My next column for Newspaper and Technology magazine will take a look at the digital media’s rush to judgement, and how that yearning to be first can do more harm than good.

Competition among journalists is a hallmark of the profession. There’s nothing that the exhilirating feeling of getting a scoop, which is the ultimate reward for cultivating sources.

But there’s a big difference in the scoop mentality today. Just five years ago, the mainstream media could afford to sit on a scoop for a day in order to make sure every fact was iron-clad correct. Even in the days when cities had multiple newspapers, the deadline cycle meant journalists had most of the day to check facts, confirm information, and then check again.

In today’s 24-hour news cycle, with competition from entertainment sites and cable opinion shows, journalists now feel they have to rush to get information out as quickly as they can. This rush to judgement can lead to embrassing mistakes, mistakes that further hurt our credibililty.

I’ll have the full column posted in a few days.

The views expressed on this blog are mine alone.

Tiger Woods. Two words that have media jump for joy. Forget about additional troops to Afghanistan, a double-digit unemployment rate and the health care debate. Tiger getting jiggywith other women and his wife apparently going ghetto on him sent the media in a tizzy. Tiger’s answer to it all: he pled for his privacy.

Through this entire melodrama, Tiger has been right about one thing — this isn’t anyone’s business but his and his family’s.

I’m a life-long journalist who strongly believes public officials and figures should be held accountable for actions that have a negative impact on the public. I argued that point and fought hard for that principal when I served as national president of the Society of Professional Journalists. But there’s something about this Tiger business that leaves a bad taste in my mouth.

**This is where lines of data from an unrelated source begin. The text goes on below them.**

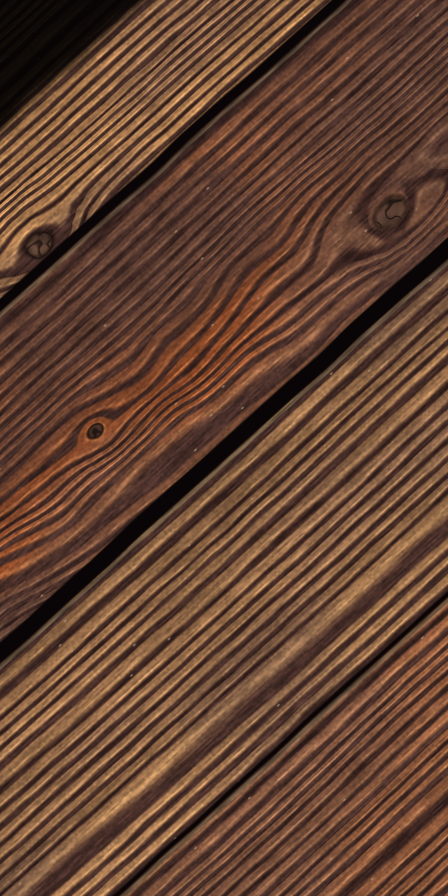
A Shadertoy shader for this texture:

```glsl
// Weathered wooden decking: diagonal boards with dark gaps, ridged grain and knots.
// The canvas is turned into along/across board axes; the across axis, warped by
// noise and knots, drives a periodic groove profile that is tinted per board.

float hash(vec2 p) {
    return fract(sin(dot(p, vec2(127.1, 311.7))) * 43758.5453);
}

float noise(vec2 p) {
    vec2 i = floor(p), f = fract(p);
    f = f * f * (3.0 - 2.0 * f);
    return mix(mix(hash(i), hash(i + vec2(1, 0)), f.x),
               mix(hash(i + vec2(0, 1)), hash(i + vec2(1, 1)), f.x), f.y);
}

// Position across the deck, counted in boards
float boardCoord(float across) {
    return (across + 0.172) / 0.574;
}

void mainImage(out vec4 fragColor, in vec2 fragCoord) {
    vec2 p = fragCoord / iResolution.x;
    float px = 1.0 / iResolution.x;
    vec2 q = vec2(dot(p, vec2(0.741, 0.671)), dot(p, vec2(-0.671, 0.741)));
    float x = boardCoord(q.y);
    float board = floor(x);
    int kind = clamp(int(board) + 1, 0, 3);
    float wild = kind == 2 ? 1.0 : 0.0;

    // Bend the grain: gentle everywhere, flowing loops low on the wild board
    float loops = wild * smoothstep(0.88, 0.56, q.y);
    float grain = q.y + 0.014 * noise(vec2(q.x * 2.0, q.y * 4.0 + board * 7.0));
    grain += loops * 0.11 * (noise(q * vec2(2.8, 8.0) + 3.0) - 0.5);
    grain += loops * 0.022 * (noise(q * vec2(9.0, 16.0)) - 0.5);
    grain += 0.003 * noise(q * vec2(14.0, 40.0));

    // Knots (along, across, radius) push the grain aside and ring themselves
    vec3 knots[3] = vec3[3](vec3(1.670, 0.546, 0.030),
                            vec3(1.041, 1.021, 0.026),
                            vec3(0.853, 0.625, 0.014));
    float core = 0.0, halo = 0.0, coreRing = 0.0;
    for (int i = 0; i < 3; i++) {
        vec3 k = knots[i];
        if (floor(boardCoord(k.y)) != board) continue;
        vec2 d = (q - k.xy) * vec2(0.7, 1.0);
        d += 0.25 * k.z * (noise(q * 45.0) - 0.5);
        float r = length(d), reach = 6.0 * k.z * k.z;
        grain -= d.y * reach / (dot(d, d) + reach) * exp(-r * 4.0);
        grain = mix(grain, k.y + r, exp(-r * r / reach));
        core = max(core, smoothstep(k.z, k.z * 0.75, r));
        halo = max(halo, exp(-r * r / (reach * 1.5)));
        coreRing = max(coreRing, smoothstep(0.3, 0.0, abs(r / k.z - 0.95)));
    }

    // Groove profile: dark late wood, bright lip, broad early wood
    float density = vec4(35.0, 31.0, 37.0, 42.0)[kind];
    float cycles = grain * density + 1.5 * noise(vec2(grain * 13.0, board));
    float f = fract(cycles);
    float line = hash(vec2(floor(cycles), board));
    float width = 0.26 + 0.16 * line + 0.16 * (noise(q * vec2(5.0, 30.0)) - 0.5);
    float early = smoothstep(width - 0.14, width + 0.12, f) * smoothstep(1.0, 0.82, f);
    float lip = smoothstep(0.16, 0.0, abs(f - width - 0.14));

    // Wood colours per board, with charred and glowing patches
    vec3 tints[4] = vec3[4](vec3(0.56, 0.35, 0.23), vec3(0.62, 0.45, 0.30),
                            vec3(0.56, 0.33, 0.21), vec3(0.68, 0.49, 0.31));
    float patches = noise(q * vec2(2.6, 9.0) + 11.0);
    float fibre = noise(q * vec2(28.0, 240.0));
    float speckle = noise(q * 170.0);
    vec3 wood = tints[kind] * (0.85 + 0.3 * noise(q * vec2(4.0, 14.0)));
    wood = mix(wood, vec3(0.42, 0.31, 0.26), 0.45 * smoothstep(0.4, 0.8, patches));
    wood = mix(wood, vec3(0.60, 0.28, 0.12), loops * 0.6 * smoothstep(0.6, 0.25, patches));
    float charred = wild * smoothstep(0.4, 0.75, noise(q * vec2(3.0, 7.0) + 5.0));
    charred = max(charred, wild * smoothstep(1.25, 1.75, q.x) * 0.75);
    wood = mix(wood, vec3(0.29, 0.21, 0.19), 0.65 * charred * (1.0 - 0.6 * halo));
    vec3 late = mix(vec3(0.17, 0.10, 0.09), vec3(0.33, 0.22, 0.19), 0.6 * line + 0.4 * fibre);
    vec3 col = mix(late, wood, early * (0.8 + 0.2 * line));
    col += lip * (0.35 + 0.65 * fibre) * vec3(0.17, 0.14, 0.09) * (1.0 - 0.4 * charred);
    col *= 0.76 + 0.28 * fibre + 0.22 * speckle;

    // Knot hearts with a cracked centre
    vec3 heart = vec3(0.30, 0.21, 0.17) * (0.6 + 0.8 * noise(q * 70.0));
    heart *= 0.35 + 0.65 * smoothstep(0.0, 0.14, abs(noise(q * 48.0) - 0.5));
    col = mix(col, heart, core * 0.9);
    col *= 1.0 - 0.45 * coreRing;

    // Stray pale chips
    vec2 cell = floor(q * 26.0);
    vec2 chip = fract(q * 26.0) - 0.2 - 0.6 * vec2(hash(cell + 4.0), hash(cell + 9.0));
    float chipMask = step(0.965, hash(cell)) * smoothstep(0.11, 0.03, length(chip * vec2(0.7, 1.3)));
    col = mix(col, vec3(0.70, 0.60, 0.48), 0.6 * chipMask);

    // Gaps between boards, with a worn pale rim on the board below
    float toGap = (fract(x + 0.5) - 0.5) * 0.574 + 0.004 * (noise(vec2(q.x * 9.0, 2.0)) - 0.5);
    float halfGap = vec3(0.006, 0.019, 0.012)[clamp(int(floor(x + 0.5)), 0, 2)];
    float rim = smoothstep(0.006, 0.001, abs(toGap + halfGap + 0.005));
    col = mix(col, vec3(0.52, 0.45, 0.35) * (0.7 + 0.5 * fibre), 0.75 * rim);
    col *= 0.55 + 0.45 * smoothstep(0.0, 0.025, abs(toGap + 0.003) - halfGap + 0.012);
    float gap = smoothstep(halfGap + px, halfGap - px - 0.002, abs(toGap));
    col = mix(col, vec3(0.035, 0.015, 0.018), gap);

    // Cast shadow over the upper left corner
    float shade = smoothstep(1.245, 1.295, q.y + 0.012 * noise(q * 8.0));
    col = mix(col, col * 0.08 + vec3(0.012, 0.004, 0.004), shade);
    fragColor = vec4(clamp(col, 0.0, 1.0), 1.0);
}
```
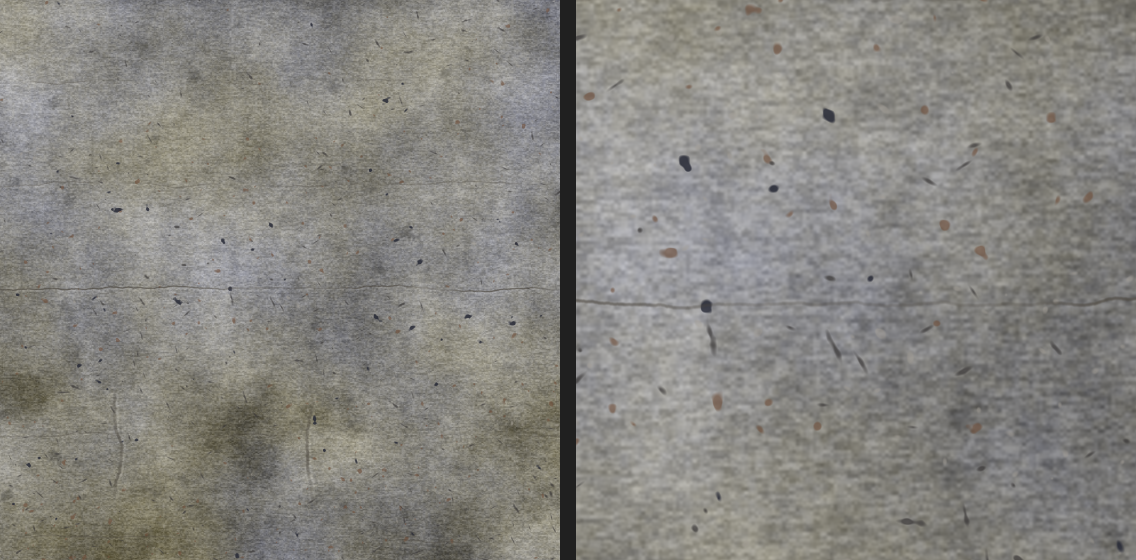
Left, the full canvas; right, a detail of the centre.
A Shadertoy shader for this texture:

```glsl
// Weathered grey concrete: cloudy warm and cool stains under a fine, horizontally
// brushed grain, with scattered slits, navy pits, rust specks and hairline cracks.
// Stains come from value-noise fbm, flecks from jittered cells, cracks from wobbling lines.

const vec3 CONCRETE = vec3(0.523, 0.515, 0.484);
const vec3 WARM_SHIFT = vec3(0.04, 0.0, -0.20);
const vec3 SLIT_COLOR = vec3(0.23, 0.22, 0.22);
const vec3 PIT_COLOR = vec3(0.15, 0.16, 0.21);
const vec3 RUST_COLOR = vec3(0.43, 0.30, 0.22);
const vec3 PALE_COLOR = vec3(0.64, 0.62, 0.59);
const vec3 CRACK_COLOR = vec3(0.31, 0.29, 0.26);
const float STAIN_CONTRAST = 0.38;
const float GRAIN_CONTRAST = 0.125;
const float STREAK_CONTRAST = 0.075;
const float MAIN_CRACK_Y = 0.485;
const float SLIT_TILT = -0.35;

vec3 hash(vec2 cell, float seed) {
    vec3 h = fract(vec3(cell, seed + 7.0) * vec3(0.1031, 0.1030, 0.0973));
    h += dot(h, h.yxz + 33.33);
    return fract((h.xxy + h.yxx) * h.zyx);
}

float noise(vec2 p, float seed) {
    vec2 i = floor(p), f = fract(p);
    f = f * f * (3.0 - 2.0 * f);
    vec2 e = vec2(0.0, 1.0);
    return mix(mix(hash(i, seed).x, hash(i + e.yx, seed).x, f.x),
               mix(hash(i + e.xy, seed).x, hash(i + e.yy, seed).x, f.x), f.y);
}

// Fractal noise centred on zero
float fbm(vec2 p, float seed) {
    float sum = 0.0, weight = 0.47;
    for (int i = 0; i < 5; i++) {
        sum += weight * (noise(p, seed + float(i)) - 0.5);
        p = mat2(1.6, 1.2, -1.2, 1.6) * p + 3.7;
        weight *= 0.55;
    }
    return sum;
}

// Ragged ellipses, one candidate per cell, gathered into loose clusters
float flecks(vec2 p, float cells, float density, float radius, float stretch,
             float spread, float soft, float seed) {
    float mask = 0.0;
    float ragged = (noise(p * 230.0, seed) - 0.5) * 1.3;
    vec2 home = floor(p * cells);
    for (int y = -1; y <= 1; y++)
    for (int x = -1; x <= 1; x++) {
        vec2 cell = home + vec2(x, y);
        vec3 place = hash(cell, seed), form = hash(cell, seed + 40.0);
        vec2 center = (cell + place.xy) / cells;
        float cluster = smoothstep(0.25, 0.85, noise(center * 7.0, seed + 3.0));
        float chance = density * (0.25 + 1.7 * cluster) * mix(1.35, 0.55, center.y);
        float angle = SLIT_TILT + (form.x - 0.5) * spread;
        float c = cos(angle), s = sin(angle);
        vec2 q = mat2(c, -s, s, c) * (p - center);
        q.x /= mix(1.0, stretch, form.y);
        float r = radius * mix(0.5, 1.4, form.z * form.z);
        float d = length(q) + ragged * r - r;
        mask = max(mask, step(place.z, chance) * smoothstep(soft, -soft, d));
    }
    return mask;
}

// Signed offset from a wandering horizontal line
float crackOffset(vec2 p, float height, float wobble, float seed) {
    float bend = fbm(vec2(p.x * 6.0, 0.5), seed) + 0.12 * fbm(vec2(p.x * 60.0, 0.5), seed + 9.0);
    return p.y - height - wobble * bend;
}

float line(float offset, float width, float soft) {
    return smoothstep(width + soft, max(width - soft, 0.0), abs(offset));
}

void mainImage(out vec4 fragColor, in vec2 fragCoord) {
    vec2 p = fragCoord / iResolution.xy;
    float pixel = 1.0 / iResolution.y;
    float soft = max(0.8 * pixel, 0.0008);

    // Stains, faint casting bands and vertical runs
    float tone = STAIN_CONTRAST * fbm(p * 5.0, 1.0);
    tone -= 0.09 * smoothstep(0.07, 0.25, fbm(p * 6.5, 11.0));
    tone += 0.035 * (noise(vec2(p.x * 2.0, p.y * 13.0), 21.0) - 0.5);
    tone += 0.035 * (noise(p * vec2(55.0, 7.0), 22.0) - 0.5);
    tone += 0.045 * (noise(p * vec2(75.0, 90.0), 23.0) - 0.5);
    tone -= 0.06 * smoothstep(0.975, 1.0, p.y + 0.03 * fbm(p * 12.0, 24.0));

    // Brushed grain
    tone += GRAIN_CONTRAST * (noise(p * vec2(260.0, 410.0), 31.0) - 0.5);
    tone += STREAK_CONTRAST * (noise(p * vec2(65.0, 370.0), 32.0) - 0.5);
    tone += 0.07 * (noise(p * 490.0, 33.0) - 0.5);
    float warmth = fbm(p * 4.0, 41.0) + 0.12 * (noise(p * 210.0, 47.0) - 0.5);
    vec3 color = CONCRETE + tone + warmth * WARM_SHIFT;

    // Soft spots and small flecks
    color *= 1.0 - 0.16 * flecks(p, 18.0, 0.22, 0.008, 1.5, 6.0, 0.006, 51.0);
    color = mix(color, PALE_COLOR, 0.5 * flecks(p, 60.0, 0.12, 0.0015, 2.0, 6.0, soft, 52.0));
    color = mix(color, RUST_COLOR, 0.6 * flecks(p, 45.0, 0.11, 0.0022, 1.8, 6.0, soft, 53.0));
    color = mix(color, SLIT_COLOR, 0.7 * flecks(p, 42.0, 0.17, 0.0012, 5.5, 2.2, soft, 54.0));
    color = mix(color, PIT_COLOR, 0.85 * flecks(p, 28.0, 0.07, 0.0028, 2.4, 2.5, soft, 55.0));

    // Horizontal cracks: one clear, the others faint and broken
    for (int i = 0; i < 5; i++) {
        float id = float(i);
        float height = i == 0 ? MAIN_CRACK_Y : fract(MAIN_CRACK_Y + id * 0.185);
        float offset = crackOffset(p, height, 0.035, 61.0 + id);
        float broken = smoothstep(0.3, 0.65, noise(vec2(p.x * 9.0, id), 71.0));
        float strength = i == 0 ? 0.25 + 0.4 * broken : 0.3 * broken;
        color = mix(color, CRACK_COLOR, strength * line(offset, 0.0009, soft));
        color += 0.06 * strength * line(offset + 0.003, 0.002, 0.0015);
    }

    // Two short upright grooves
    for (int i = 0; i < 2; i++) {
        float id = float(i);
        float offset = crackOffset(p.yx, mix(0.205, 0.555, id), 0.05, 81.0 + id);
        float span = smoothstep(0.09, 0.15, p.y) * smoothstep(0.33, 0.26, p.y);
        float worn = 0.3 + 0.7 * noise(vec2(p.y * 28.0, id), 91.0);
        color = mix(color, CRACK_COLOR, 0.6 * span * worn * line(offset, 0.0025, 0.0018));
        color += 0.05 * span * line(offset - 0.005, 0.002, 0.002);
    }

    fragColor = vec4(clamp(color, 0.0, 1.0), 1.0);
}
```
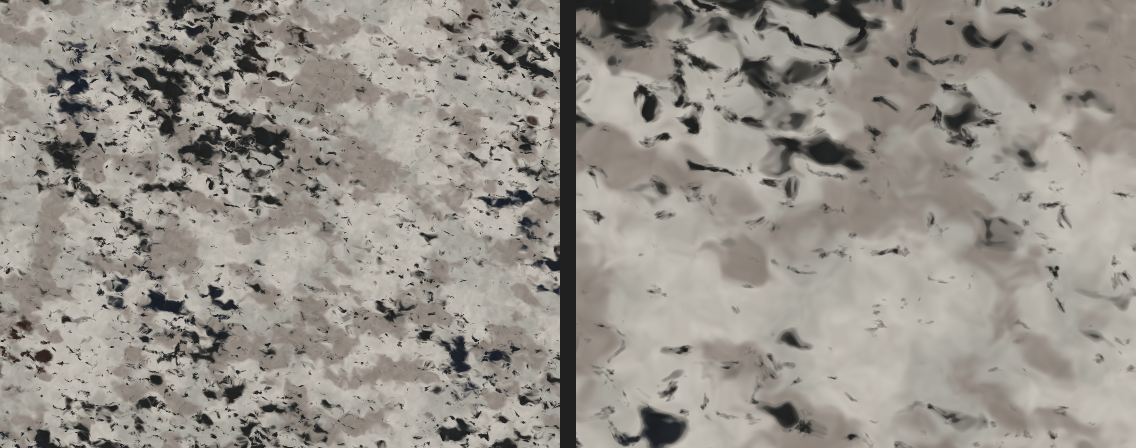
Left, the full canvas; right, a detail of the centre.
This texture is drawn by a WebGL 1 fragment shader. Its source:

```glsl
precision highp float;
// Draws polished pale granite: cream and taupe feldspar with clustered black mica flakes.

uniform vec2 u_resolution;

#define TILT 0.22
#define FLAKE_SCALE vec2(23.0, 36.0)
#define FLAKE_LEVEL 0.70
#define SPECK_SCALE vec2(72.0, 92.0)
#define SPECK_LEVEL 0.735
#define CLUSTERING 0.36
#define TAUPE_SCALE vec2(16.0, 22.0)
#define TAUPE_LEVEL 0.58
#define CREAM_SCALE 15.0
#define MOTTLE 0.10

const vec3 CREAM = vec3(0.745, 0.725, 0.690);
const vec3 QUARTZ = vec3(0.655, 0.648, 0.615);
const vec3 TAUPE = vec3(0.540, 0.500, 0.470);
const vec3 SHADOW = vec3(0.430, 0.415, 0.390);
const vec3 MICA = vec3(0.270, 0.265, 0.250);
const vec3 BLACK = vec3(0.125, 0.130, 0.128);
const vec3 BLUE_TINT = vec3(-0.015, 0.000, 0.035);
const vec3 RUST_TINT = vec3(0.055, 0.005, -0.010);

float hash(vec2 p) {
  return fract(sin(dot(p, vec2(127.1, 311.7))) * 43758.5453);
}

float noise(vec2 p) {
  vec2 cell = floor(p);
  vec2 f = fract(p);
  f = f * f * (3.0 - 2.0 * f);
  float low = mix(hash(cell), hash(cell + vec2(1.0, 0.0)), f.x);
  float high = mix(hash(cell + vec2(0.0, 1.0)), hash(cell + vec2(1.0, 1.0)), f.x);
  return mix(low, high, f.y);
}

// Four octaves, each rotated to hide the lattice; result centred on 0.5
float fbm(vec2 p) {
  mat2 turn = mat2(1.6, 1.2, -1.2, 1.6);
  float sum = 0.0;
  float total = 0.0;
  float weight = 0.5;
  for (int i = 0; i < 4; i++) {
    sum += weight * noise(p);
    total += weight;
    weight *= 0.52;
    p = turn * p + vec2(17.3, 9.1);
  }
  return sum / total;
}

void main() {
  vec2 p = gl_FragCoord.xy / u_resolution.y;

  // Grain frame leaning down to the right, with ragged small-scale warping
  float c = cos(TILT);
  float s = sin(TILT);
  vec2 q = vec2(c * p.x - s * p.y, s * p.x + c * p.y) + 3.0;
  vec2 ragged = vec2(noise(q * 60.0), noise(q * 60.0 + 41.0)) - 0.5;
  q += 0.012 * ragged;

  // Pale ground: cream feldspar against greyer quartz
  float pale = smoothstep(0.36, 0.60, fbm(q * CREAM_SCALE + 5.0));
  vec3 color = mix(QUARTZ, CREAM, pale);

  // Taupe patches gathered into loose regions
  float region = noise(q * 4.5 + 31.0) - 0.5;
  float taupe = fbm(q * TAUPE_SCALE + 63.0) + 0.15 * region;
  color = mix(color, TAUPE, 0.85 * smoothstep(TAUPE_LEVEL - 0.08, TAUPE_LEVEL + 0.08, taupe));

  // Fine cloudy mottling
  float mottle = 0.65 * noise(q * 85.0) + 0.35 * noise(q * 190.0 + 7.0) - 0.5;
  color += MOTTLE * mottle;

  // Mica flakes: grey fringe, dark body and black core
  float cluster = CLUSTERING * (noise(q * vec2(6.0, 9.0) + 83.0) - 0.5);
  float flake = fbm(q * FLAKE_SCALE + 11.0) + cluster;
  float speck = fbm(q * SPECK_SCALE + 27.0) + 0.7 * cluster;
  float depth = max(flake - FLAKE_LEVEL, 0.8 * (speck - SPECK_LEVEL));
  float hue = noise(q * 5.0 + 57.0);
  vec3 tint = BLUE_TINT * smoothstep(0.60, 0.85, hue)
            + RUST_TINT * smoothstep(0.25, 0.08, hue);
  vec3 mica = mix(MICA, BLACK, smoothstep(0.01, 0.07, depth)) + tint;
  color = mix(color, SHADOW, 0.75 * smoothstep(-0.10, -0.01, depth));
  color = mix(color, mica + 0.06 * mottle, smoothstep(-0.018, 0.018, depth));

  gl_FragColor = vec4(color, 1.0);
}
```
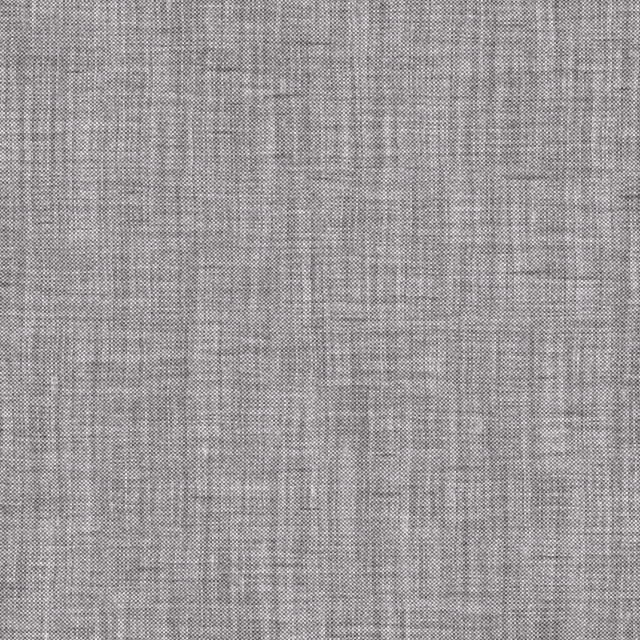
This texture is drawn by a WebGL 1 fragment shader. Its source:

```glsl
precision highp float;
// Plain-woven grey linen: pale upright warp crossing dark level weft.
// A sine checker makes the weave, noise along each thread varies its tone,
// and stretched cellular spots add dark weft slubs and pale warp slubs.

uniform vec2 u_resolution;

const float PI = 3.14159265;
const vec2 THREADS = vec2(308.0, 328.0); // warp and weft threads per canvas
const vec3 WEFT_DARK = vec3(0.325, 0.305, 0.313);
const vec3 WARP_LIGHT = vec3(0.855, 0.840, 0.850);

float hash(vec2 p, float seed) {
  vec3 q = fract(vec3(p.xyx + seed) * vec3(0.1031, 0.1130, 0.0973));
  q += dot(q, q.yzx + 33.33);
  return fract((q.x + q.y) * q.z);
}

// Smooth tone along one thread, from -0.5 to 0.5.
float threadTone(float id, float along, float seed) {
  float cell = floor(along);
  float start = hash(vec2(id, cell), seed);
  float end = hash(vec2(id, cell + 1.0), seed);
  return mix(start, end, smoothstep(0.0, 1.0, along - cell)) - 0.5;
}

// Fine two-dimensional fibre grain, from -0.5 to 0.5.
float fibreGrain(vec2 p, float seed) {
  float row = floor(p.y);
  float lower = threadTone(row, p.x, seed);
  float upper = threadTone(row + 1.0, p.x, seed);
  return mix(lower, upper, smoothstep(0.0, 1.0, p.y - row));
}

// Elongated soft spots, one at most in each jittered cell.
float slubs(vec2 uv, vec2 cells, vec2 radius, float share, float seed) {
  vec2 home = floor(uv * cells);
  float cover = 0.0;
  for (int j = -1; j <= 1; j++) {
    for (int i = -1; i <= 1; i++) {
      vec2 cell = home + vec2(float(i), float(j));
      vec2 jitter = vec2(hash(cell, seed), hash(cell, seed + 7.0));
      float size = hash(cell, seed + 13.0);
      float present = step(hash(cell, seed + 19.0), share);
      vec2 offset = uv - (cell + jitter) / cells;
      // Longer slubs are thinner.
      vec2 stretch = radius * mix(vec2(0.45), vec2(1.0), size * size);
      float spot = 1.0 - smoothstep(0.3, 1.0, length(offset / stretch));
      cover = max(cover, spot * present * mix(0.5, 1.0, jitter.x));
    }
  }
  return cover;
}

// Slow drift of the threads, in thread widths.
vec2 threadDrift(vec2 uv) {
  return vec2(
    0.45 * sin(uv.y * 17.0 + 2.0 * sin(uv.x * 9.0)) + 0.2 * sin(uv.y * 71.0 + uv.x * 23.0),
    0.45 * sin(uv.x * 19.0 + 2.0 * sin(uv.y * 11.0)) + 0.2 * sin(uv.x * 63.0 - uv.y * 29.0));
}

// Over-under checker, from -1 (weft on top) to 1 (warp on top).
float weave(vec2 thread) {
  vec2 wave = sin(PI * thread);
  return 2.0 * smoothstep(-1.0, 1.0, wave.x * wave.y) - 1.0;
}

void main() {
  float canvas = min(u_resolution.x, u_resolution.y);
  vec2 uv = gl_FragCoord.xy / canvas;
  vec2 thread = uv * THREADS + threadDrift(uv);
  vec2 id = floor(thread);

  // Uneven yarn: single threads, then loose bundles of neighbours.
  float warpTone = threadTone(id.x, uv.y * 9.0, 3.0)
    + 0.5 * threadTone(floor(id.x / 3.0), uv.y * 5.0, 11.0);
  float weftTone = threadTone(id.y, uv.x * 15.0, 23.0)
    + 0.4 * threadTone(floor(id.y / 2.0), uv.x * 8.0, 31.0);

  float darkSlub = slubs(uv, vec2(8.0, 15.0), vec2(0.05, 0.0055), 0.5, 41.0);
  float knot = slubs(uv, vec2(6.0), vec2(0.013, 0.006), 0.55, 59.0);
  float paleSlub = slubs(uv, vec2(9.0, 7.0), vec2(0.009, 0.023), 0.55, 83.0);
  darkSlub = max(darkSlub, knot);

  // Fade the weave out when threads become finer than a pixel.
  float resolved = smoothstep(0.7, 1.4, canvas / THREADS.y);
  float contrast = 0.34 * resolved * (1.0 - 0.55 * paleSlub);

  float tone = 0.56 + contrast * weave(thread);
  tone += 0.25 * warpTone + 0.22 * weftTone;
  tone += 0.36 * fibreGrain(uv * 430.0, 101.0);
  tone += 0.20 * paleSlub - 0.24 * darkSlub;

  vec3 color = mix(WEFT_DARK, WARP_LIGHT, clamp(tone, -0.15, 1.12));
  gl_FragColor = vec4(color, 1.0);
}
```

He did not squander public money. He did not embezel funds. He did not have an affair with someone who could impact legislation. He committed “transgressions” that may include having sex with women who are not his wife.

The advent of the 24-hour digital news cycle and niche celebrity sites puts the private lives of public figures in the spotlight — fairly or not. I just can’t help wonder whether the constant parade of stories about his or her affair ends up demeaning a profession that has so many other issues to tackle.

The views expressed on this blog are mine alone.